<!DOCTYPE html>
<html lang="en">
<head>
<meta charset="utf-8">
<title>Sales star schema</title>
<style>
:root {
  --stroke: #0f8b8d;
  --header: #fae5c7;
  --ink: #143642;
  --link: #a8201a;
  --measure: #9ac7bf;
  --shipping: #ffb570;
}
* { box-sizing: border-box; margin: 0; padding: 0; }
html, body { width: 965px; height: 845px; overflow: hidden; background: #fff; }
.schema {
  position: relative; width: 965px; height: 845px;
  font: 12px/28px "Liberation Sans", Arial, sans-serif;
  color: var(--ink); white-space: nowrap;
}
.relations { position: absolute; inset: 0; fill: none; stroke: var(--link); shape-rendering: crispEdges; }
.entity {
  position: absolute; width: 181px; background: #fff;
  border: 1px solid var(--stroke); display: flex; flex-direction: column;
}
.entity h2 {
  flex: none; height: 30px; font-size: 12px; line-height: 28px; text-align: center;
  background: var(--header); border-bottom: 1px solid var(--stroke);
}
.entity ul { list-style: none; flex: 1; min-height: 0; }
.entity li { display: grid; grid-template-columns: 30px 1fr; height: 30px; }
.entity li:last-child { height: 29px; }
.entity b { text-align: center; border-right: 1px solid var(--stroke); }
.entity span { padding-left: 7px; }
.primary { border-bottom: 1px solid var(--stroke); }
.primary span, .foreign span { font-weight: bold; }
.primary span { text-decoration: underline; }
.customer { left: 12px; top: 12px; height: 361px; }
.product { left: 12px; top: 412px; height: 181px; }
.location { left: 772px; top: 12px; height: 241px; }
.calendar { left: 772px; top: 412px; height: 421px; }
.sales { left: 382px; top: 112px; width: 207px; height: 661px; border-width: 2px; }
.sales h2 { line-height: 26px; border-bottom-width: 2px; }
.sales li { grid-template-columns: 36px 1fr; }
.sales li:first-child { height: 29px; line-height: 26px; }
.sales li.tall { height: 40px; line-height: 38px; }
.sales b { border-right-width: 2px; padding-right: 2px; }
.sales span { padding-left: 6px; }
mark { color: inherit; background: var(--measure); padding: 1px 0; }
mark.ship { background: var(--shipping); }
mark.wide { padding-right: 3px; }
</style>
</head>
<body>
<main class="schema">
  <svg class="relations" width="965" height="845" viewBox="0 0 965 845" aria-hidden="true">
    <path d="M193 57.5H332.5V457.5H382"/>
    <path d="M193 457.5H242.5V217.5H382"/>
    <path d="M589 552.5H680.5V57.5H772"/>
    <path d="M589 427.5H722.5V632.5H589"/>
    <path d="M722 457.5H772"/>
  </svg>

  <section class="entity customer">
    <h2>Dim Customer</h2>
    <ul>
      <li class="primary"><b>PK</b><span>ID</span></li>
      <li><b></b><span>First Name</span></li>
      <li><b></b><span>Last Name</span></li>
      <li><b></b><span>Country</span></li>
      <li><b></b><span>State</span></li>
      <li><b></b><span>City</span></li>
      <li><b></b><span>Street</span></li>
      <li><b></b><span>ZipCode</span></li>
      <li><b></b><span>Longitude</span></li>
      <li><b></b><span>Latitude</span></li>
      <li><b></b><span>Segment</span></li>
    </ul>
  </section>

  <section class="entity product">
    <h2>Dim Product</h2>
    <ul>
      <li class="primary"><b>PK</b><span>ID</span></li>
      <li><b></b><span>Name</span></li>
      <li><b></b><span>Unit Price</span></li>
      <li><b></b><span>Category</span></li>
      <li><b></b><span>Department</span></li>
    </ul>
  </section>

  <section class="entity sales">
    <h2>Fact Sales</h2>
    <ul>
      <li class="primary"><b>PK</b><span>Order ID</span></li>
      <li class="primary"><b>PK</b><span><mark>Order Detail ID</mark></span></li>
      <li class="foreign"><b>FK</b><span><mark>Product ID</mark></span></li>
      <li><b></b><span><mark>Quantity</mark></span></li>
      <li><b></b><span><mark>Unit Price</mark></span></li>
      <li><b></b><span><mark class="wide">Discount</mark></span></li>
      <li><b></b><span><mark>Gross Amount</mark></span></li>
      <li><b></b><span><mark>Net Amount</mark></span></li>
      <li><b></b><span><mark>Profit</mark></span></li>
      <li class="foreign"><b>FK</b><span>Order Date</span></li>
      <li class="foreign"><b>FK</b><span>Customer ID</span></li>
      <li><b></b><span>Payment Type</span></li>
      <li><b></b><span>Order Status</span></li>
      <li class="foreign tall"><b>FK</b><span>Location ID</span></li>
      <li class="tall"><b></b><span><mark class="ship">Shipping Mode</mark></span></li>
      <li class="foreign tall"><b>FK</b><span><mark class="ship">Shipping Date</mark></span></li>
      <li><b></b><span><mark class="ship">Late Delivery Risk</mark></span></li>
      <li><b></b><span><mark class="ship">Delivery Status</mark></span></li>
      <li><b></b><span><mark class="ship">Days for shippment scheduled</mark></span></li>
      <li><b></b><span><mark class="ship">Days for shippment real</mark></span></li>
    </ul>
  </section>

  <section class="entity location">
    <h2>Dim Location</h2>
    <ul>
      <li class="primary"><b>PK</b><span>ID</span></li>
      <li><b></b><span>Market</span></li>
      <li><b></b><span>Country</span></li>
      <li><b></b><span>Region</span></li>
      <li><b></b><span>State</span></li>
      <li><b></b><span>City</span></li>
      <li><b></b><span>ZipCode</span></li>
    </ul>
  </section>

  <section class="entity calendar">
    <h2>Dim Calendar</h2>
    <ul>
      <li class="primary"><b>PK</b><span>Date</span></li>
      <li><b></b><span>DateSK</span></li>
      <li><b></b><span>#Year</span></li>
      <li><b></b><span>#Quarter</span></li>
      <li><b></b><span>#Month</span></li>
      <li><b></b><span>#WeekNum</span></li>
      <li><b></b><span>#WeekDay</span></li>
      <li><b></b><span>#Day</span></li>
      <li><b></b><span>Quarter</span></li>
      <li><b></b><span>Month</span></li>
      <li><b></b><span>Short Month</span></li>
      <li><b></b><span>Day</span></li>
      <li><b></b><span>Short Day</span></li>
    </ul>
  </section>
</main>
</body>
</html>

★ ★ ★ ★

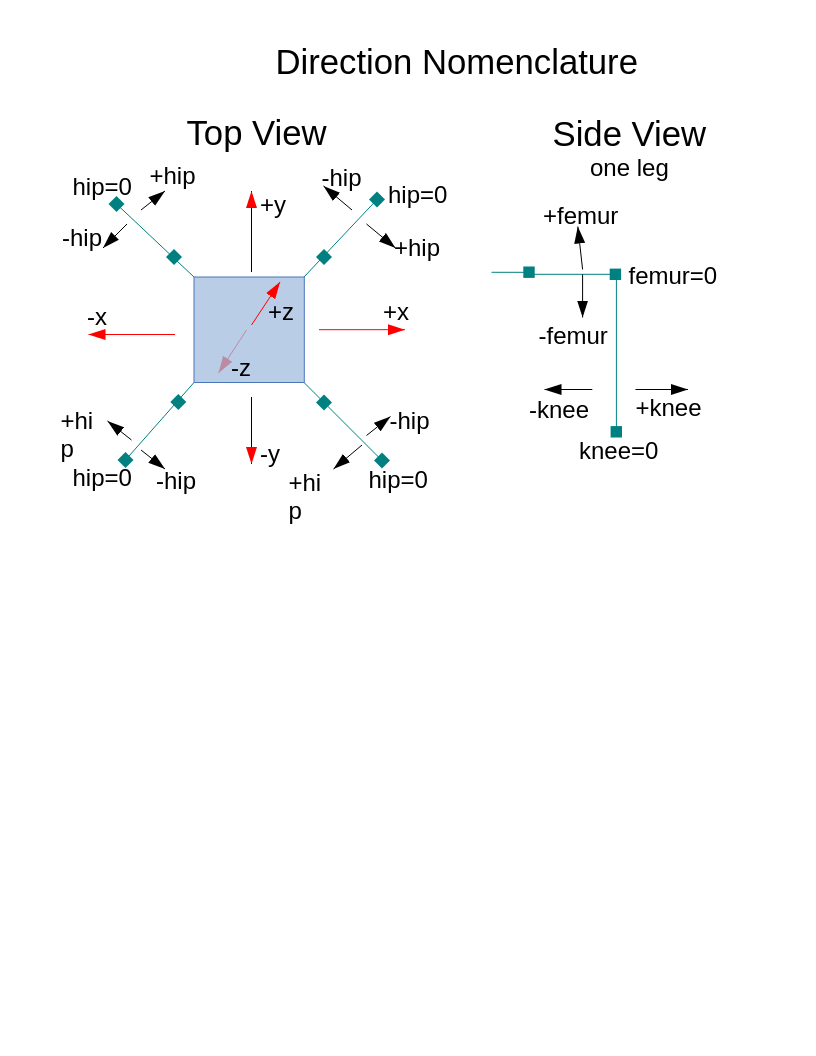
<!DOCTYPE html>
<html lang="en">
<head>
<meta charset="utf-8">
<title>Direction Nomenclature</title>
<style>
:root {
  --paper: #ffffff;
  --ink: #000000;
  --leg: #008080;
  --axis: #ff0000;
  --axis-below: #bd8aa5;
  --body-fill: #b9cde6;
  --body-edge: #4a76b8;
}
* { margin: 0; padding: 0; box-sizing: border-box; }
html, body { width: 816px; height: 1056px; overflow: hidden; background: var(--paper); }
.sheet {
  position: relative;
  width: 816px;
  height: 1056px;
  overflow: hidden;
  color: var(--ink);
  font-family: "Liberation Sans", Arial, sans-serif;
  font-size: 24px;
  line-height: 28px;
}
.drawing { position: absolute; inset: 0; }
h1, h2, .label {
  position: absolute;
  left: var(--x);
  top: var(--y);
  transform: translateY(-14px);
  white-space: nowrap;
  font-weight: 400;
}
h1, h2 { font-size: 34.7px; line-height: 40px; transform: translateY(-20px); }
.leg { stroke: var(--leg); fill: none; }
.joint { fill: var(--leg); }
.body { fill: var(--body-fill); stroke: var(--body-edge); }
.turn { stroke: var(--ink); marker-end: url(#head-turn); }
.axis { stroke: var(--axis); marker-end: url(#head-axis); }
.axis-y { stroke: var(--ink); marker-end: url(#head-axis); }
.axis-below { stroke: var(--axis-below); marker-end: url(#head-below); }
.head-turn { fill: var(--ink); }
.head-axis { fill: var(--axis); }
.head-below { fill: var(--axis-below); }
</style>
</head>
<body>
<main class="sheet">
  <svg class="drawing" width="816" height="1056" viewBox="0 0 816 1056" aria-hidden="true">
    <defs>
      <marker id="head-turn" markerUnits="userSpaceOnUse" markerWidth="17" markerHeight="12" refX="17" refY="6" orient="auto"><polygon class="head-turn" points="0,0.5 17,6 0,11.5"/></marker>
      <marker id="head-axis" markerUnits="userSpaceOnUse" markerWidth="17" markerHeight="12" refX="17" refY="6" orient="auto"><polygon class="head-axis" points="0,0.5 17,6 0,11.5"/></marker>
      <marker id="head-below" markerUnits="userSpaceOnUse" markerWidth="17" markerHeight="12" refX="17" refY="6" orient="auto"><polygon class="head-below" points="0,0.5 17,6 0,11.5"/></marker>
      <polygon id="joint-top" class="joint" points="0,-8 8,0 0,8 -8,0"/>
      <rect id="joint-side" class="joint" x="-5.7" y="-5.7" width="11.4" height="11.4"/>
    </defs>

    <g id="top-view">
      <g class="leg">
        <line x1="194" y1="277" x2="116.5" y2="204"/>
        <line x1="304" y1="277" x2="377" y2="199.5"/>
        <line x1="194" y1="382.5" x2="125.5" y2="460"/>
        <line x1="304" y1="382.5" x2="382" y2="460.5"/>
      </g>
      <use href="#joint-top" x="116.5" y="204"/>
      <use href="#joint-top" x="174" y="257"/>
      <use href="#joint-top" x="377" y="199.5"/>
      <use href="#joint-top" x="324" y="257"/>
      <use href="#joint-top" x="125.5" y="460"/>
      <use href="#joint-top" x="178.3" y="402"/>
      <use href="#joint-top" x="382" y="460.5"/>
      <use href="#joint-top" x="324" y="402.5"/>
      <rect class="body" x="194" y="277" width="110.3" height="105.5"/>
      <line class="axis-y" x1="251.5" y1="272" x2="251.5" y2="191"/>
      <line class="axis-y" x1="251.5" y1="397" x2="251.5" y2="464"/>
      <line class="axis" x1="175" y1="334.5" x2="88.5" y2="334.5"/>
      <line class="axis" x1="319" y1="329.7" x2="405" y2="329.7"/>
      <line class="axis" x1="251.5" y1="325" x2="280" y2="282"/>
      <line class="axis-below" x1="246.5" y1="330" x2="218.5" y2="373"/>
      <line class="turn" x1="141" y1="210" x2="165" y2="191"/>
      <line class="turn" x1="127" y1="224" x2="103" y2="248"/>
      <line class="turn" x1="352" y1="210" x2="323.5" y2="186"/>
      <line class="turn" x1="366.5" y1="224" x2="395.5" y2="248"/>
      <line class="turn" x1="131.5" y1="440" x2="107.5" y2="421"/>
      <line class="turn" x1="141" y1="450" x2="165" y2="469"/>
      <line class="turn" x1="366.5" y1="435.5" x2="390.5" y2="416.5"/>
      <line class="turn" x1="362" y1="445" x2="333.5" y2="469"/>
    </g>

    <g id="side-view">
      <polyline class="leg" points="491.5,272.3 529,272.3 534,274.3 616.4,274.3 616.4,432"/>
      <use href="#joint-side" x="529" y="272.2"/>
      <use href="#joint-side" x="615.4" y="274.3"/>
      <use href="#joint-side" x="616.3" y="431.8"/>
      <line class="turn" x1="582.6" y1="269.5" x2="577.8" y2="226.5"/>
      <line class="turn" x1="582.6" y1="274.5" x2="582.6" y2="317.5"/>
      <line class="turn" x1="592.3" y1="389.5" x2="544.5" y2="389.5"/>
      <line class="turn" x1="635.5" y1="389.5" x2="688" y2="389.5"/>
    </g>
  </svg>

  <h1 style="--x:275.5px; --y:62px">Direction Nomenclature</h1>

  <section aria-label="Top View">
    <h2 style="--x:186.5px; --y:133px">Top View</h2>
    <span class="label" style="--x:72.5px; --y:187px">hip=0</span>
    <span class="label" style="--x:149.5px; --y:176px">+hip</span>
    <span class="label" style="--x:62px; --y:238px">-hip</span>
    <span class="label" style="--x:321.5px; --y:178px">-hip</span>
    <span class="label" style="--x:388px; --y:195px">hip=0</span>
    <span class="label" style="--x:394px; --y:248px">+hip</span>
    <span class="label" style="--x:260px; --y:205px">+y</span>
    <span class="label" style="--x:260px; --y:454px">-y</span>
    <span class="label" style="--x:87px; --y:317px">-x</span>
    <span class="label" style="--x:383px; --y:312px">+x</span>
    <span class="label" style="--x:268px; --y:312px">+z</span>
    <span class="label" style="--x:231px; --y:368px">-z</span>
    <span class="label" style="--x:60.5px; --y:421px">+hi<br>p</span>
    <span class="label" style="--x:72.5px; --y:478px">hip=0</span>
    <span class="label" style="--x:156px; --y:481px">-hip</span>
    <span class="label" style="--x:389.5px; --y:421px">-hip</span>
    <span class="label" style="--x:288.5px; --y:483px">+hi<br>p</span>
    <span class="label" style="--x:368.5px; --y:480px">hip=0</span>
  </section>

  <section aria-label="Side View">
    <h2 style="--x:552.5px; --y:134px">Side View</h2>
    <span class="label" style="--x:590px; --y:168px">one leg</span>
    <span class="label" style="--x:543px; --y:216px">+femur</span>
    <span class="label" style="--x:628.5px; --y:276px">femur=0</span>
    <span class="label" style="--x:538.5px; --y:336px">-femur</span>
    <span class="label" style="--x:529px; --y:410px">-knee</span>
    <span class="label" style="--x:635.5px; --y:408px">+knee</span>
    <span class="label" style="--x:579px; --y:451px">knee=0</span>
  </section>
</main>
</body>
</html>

★ ★ ★ ★

--- WHAT IS BEING ASKED ---
Taking the material above, extract exactly and only the lines from the line with "<li><b></b><span>First Name</span></li>" to the line with "<li><b></b><span>Street</span></li>", inclusive of both.

--- THE COMPLETED TASK ---
      <li><b></b><span>First Name</span></li>
      <li><b></b><span>Last Name</span></li>
      <li><b></b><span>Country</span></li>
      <li><b></b><span>State</span></li>
      <li><b></b><span>City</span></li>
      <li><b></b><span>Street</span></li>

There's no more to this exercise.